TASK STATEMENT: Please repeat every entry exactly as given, apart from dropping the images.

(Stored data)
%%

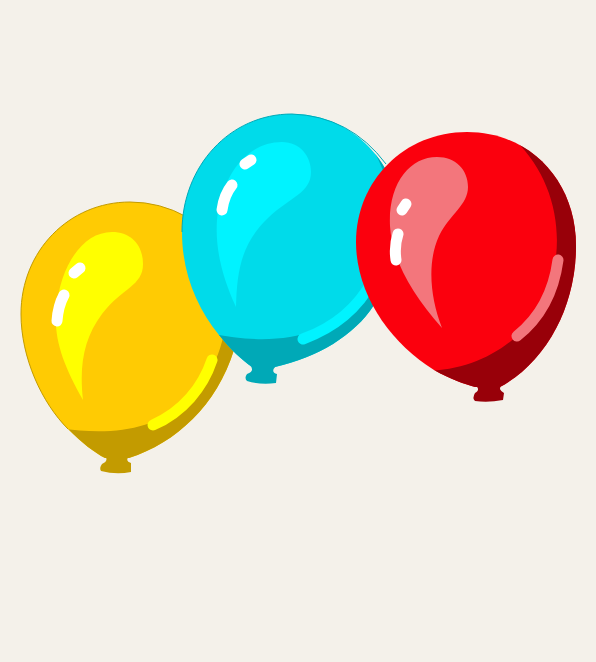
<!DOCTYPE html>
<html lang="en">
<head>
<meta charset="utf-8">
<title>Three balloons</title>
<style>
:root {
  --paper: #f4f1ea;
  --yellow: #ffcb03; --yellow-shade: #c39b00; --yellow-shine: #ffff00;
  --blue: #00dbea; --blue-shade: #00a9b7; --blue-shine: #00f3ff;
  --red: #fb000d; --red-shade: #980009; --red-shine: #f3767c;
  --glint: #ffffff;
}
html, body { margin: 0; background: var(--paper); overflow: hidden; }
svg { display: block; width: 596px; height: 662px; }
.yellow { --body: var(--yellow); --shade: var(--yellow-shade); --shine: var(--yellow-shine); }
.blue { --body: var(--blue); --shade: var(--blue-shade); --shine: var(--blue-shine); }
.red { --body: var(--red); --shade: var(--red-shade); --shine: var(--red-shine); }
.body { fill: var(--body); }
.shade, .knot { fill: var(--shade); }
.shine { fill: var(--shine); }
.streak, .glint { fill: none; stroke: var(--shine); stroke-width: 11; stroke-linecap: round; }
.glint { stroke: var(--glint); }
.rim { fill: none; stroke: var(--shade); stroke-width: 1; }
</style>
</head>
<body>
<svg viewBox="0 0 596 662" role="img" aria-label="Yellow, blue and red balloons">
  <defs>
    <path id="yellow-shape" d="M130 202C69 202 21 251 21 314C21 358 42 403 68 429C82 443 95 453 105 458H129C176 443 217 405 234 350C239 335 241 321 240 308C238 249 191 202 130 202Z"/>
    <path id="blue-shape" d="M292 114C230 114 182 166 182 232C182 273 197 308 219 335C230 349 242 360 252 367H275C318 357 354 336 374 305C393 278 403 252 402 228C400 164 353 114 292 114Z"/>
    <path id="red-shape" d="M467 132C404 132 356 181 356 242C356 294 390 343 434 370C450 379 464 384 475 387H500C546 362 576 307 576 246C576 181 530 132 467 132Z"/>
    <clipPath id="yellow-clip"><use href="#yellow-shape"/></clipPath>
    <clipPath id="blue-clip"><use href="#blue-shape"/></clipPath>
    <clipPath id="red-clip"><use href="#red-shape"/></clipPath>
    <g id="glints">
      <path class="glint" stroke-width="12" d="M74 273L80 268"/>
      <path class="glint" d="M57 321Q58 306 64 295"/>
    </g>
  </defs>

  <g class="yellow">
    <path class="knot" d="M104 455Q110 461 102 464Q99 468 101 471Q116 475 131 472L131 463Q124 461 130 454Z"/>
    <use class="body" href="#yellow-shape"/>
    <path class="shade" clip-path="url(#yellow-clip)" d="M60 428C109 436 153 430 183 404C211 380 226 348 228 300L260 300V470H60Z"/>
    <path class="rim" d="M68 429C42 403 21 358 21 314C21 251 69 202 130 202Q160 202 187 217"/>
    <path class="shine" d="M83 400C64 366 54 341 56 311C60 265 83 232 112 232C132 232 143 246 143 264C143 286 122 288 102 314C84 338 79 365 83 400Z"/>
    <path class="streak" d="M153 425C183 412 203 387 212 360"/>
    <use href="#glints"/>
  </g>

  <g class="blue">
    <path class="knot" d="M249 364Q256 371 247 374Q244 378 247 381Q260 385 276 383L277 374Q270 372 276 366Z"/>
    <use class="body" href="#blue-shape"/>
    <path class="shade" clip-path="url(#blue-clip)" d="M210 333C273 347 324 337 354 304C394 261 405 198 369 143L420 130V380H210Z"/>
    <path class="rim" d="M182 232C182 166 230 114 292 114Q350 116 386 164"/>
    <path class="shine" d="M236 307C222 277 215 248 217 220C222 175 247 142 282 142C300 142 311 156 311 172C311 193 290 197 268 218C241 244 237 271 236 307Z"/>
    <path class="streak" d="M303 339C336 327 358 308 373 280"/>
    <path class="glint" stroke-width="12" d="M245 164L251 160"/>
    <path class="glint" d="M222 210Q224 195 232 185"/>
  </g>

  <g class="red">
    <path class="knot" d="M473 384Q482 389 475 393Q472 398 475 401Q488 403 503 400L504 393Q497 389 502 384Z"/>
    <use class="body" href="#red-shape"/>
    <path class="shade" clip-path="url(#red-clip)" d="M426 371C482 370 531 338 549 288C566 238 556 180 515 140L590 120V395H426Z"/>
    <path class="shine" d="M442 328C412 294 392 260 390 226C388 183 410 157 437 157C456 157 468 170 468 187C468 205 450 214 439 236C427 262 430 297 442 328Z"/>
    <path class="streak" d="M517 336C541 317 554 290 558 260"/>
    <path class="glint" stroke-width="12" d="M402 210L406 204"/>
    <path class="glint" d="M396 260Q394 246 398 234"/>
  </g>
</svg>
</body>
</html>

%%

EXPECTED ANSWER:
<!DOCTYPE html>
<html lang="en">
<head>
<meta charset="utf-8">
<title>Three balloons</title>
<style>
:root {
  --paper: #f4f1ea;
  --yellow: #ffcb03; --yellow-shade: #c39b00; --yellow-shine: #ffff00;
  --blue: #00dbea; --blue-shade: #00a9b7; --blue-shine: #00f3ff;
  --red: #fb000d; --red-shade: #980009; --red-shine: #f3767c;
  --glint: #ffffff;
}
html, body { margin: 0; background: var(--paper); overflow: hidden; }
svg { display: block; width: 596px; height: 662px; }
.yellow { --body: var(--yellow); --shade: var(--yellow-shade); --shine: var(--yellow-shine); }
.blue { --body: var(--blue); --shade: var(--blue-shade); --shine: var(--blue-shine); }
.red { --body: var(--red); --shade: var(--red-shade); --shine: var(--red-shine); }
.body { fill: var(--body); }
.shade, .knot { fill: var(--shade); }
.shine { fill: var(--shine); }
.streak, .glint { fill: none; stroke: var(--shine); stroke-width: 11; stroke-linecap: round; }
.glint { stroke: var(--glint); }
.rim { fill: none; stroke: var(--shade); stroke-width: 1; }
</style>
</head>
<body>
<svg viewBox="0 0 596 662" role="img" aria-label="Yellow, blue and red balloons">
  <defs>
    <path id="yellow-shape" d="M130 202C69 202 21 251 21 314C21 358 42 403 68 429C82 443 95 453 105 458H129C176 443 217 405 234 350C239 335 241 321 240 308C238 249 191 202 130 202Z"/>
    <path id="blue-shape" d="M292 114C230 114 182 166 182 232C182 273 197 308 219 335C230 349 242 360 252 367H275C318 357 354 336 374 305C393 278 403 252 402 228C400 164 353 114 292 114Z"/>
    <path id="red-shape" d="M467 132C404 132 356 181 356 242C356 294 390 343 434 370C450 379 464 384 475 387H500C546 362 576 307 576 246C576 181 530 132 467 132Z"/>
    <clipPath id="yellow-clip"><use href="#yellow-shape"/></clipPath>
    <clipPath id="blue-clip"><use href="#blue-shape"/></clipPath>
    <clipPath id="red-clip"><use href="#red-shape"/></clipPath>
    <g id="glints">
      <path class="glint" stroke-width="12" d="M74 273L80 268"/>
      <path class="glint" d="M57 321Q58 306 64 295"/>
    </g>
  </defs>

  <g class="yellow">
    <path class="knot" d="M104 455Q110 461 102 464Q99 468 101 471Q116 475 131 472L131 463Q124 461 130 454Z"/>
    <use class="body" href="#yellow-shape"/>
    <path class="shade" clip-path="url(#yellow-clip)" d="M60 428C109 436 153 430 183 404C211 380 226 348 228 300L260 300V470H60Z"/>
    <path class="rim" d="M68 429C42 403 21 358 21 314C21 251 69 202 130 202Q160 202 187 217"/>
    <path class="shine" d="M83 400C64 366 54 341 56 311C60 265 83 232 112 232C132 232 143 246 143 264C143 286 122 288 102 314C84 338 79 365 83 400Z"/>
    <path class="streak" d="M153 425C183 412 203 387 212 360"/>
    <use href="#glints"/>
  </g>

  <g class="blue">
    <path class="knot" d="M249 364Q256 371 247 374Q244 378 247 381Q260 385 276 383L277 374Q270 372 276 366Z"/>
    <use class="body" href="#blue-shape"/>
    <path class="shade" clip-path="url(#blue-clip)" d="M210 333C273 347 324 337 354 304C394 261 405 198 369 143L420 130V380H210Z"/>
    <path class="rim" d="M182 232C182 166 230 114 292 114Q350 116 386 164"/>
    <path class="shine" d="M236 307C222 277 215 248 217 220C222 175 247 142 282 142C300 142 311 156 311 172C311 193 290 197 268 218C241 244 237 271 236 307Z"/>
    <path class="streak" d="M303 339C336 327 358 308 373 280"/>
    <path class="glint" stroke-width="12" d="M245 164L251 160"/>
    <path class="glint" d="M222 210Q224 195 232 185"/>
  </g>

  <g class="red">
    <path class="knot" d="M473 384Q482 389 475 393Q472 398 475 401Q488 403 503 400L504 393Q497 389 502 384Z"/>
    <use class="body" href="#red-shape"/>
    <path class="shade" clip-path="url(#red-clip)" d="M426 371C482 370 531 338 549 288C566 238 556 180 515 140L590 120V395H426Z"/>
    <path class="shine" d="M442 328C412 294 392 260 390 226C388 183 410 157 437 157C456 157 468 170 468 187C468 205 450 214 439 236C427 262 430 297 442 328Z"/>
    <path class="streak" d="M517 336C541 317 554 290 558 260"/>
    <path class="glint" stroke-width="12" d="M402 210L406 204"/>
    <path class="glint" d="M396 260Q394 246 398 234"/>
  </g>
</svg>
</body>
</html>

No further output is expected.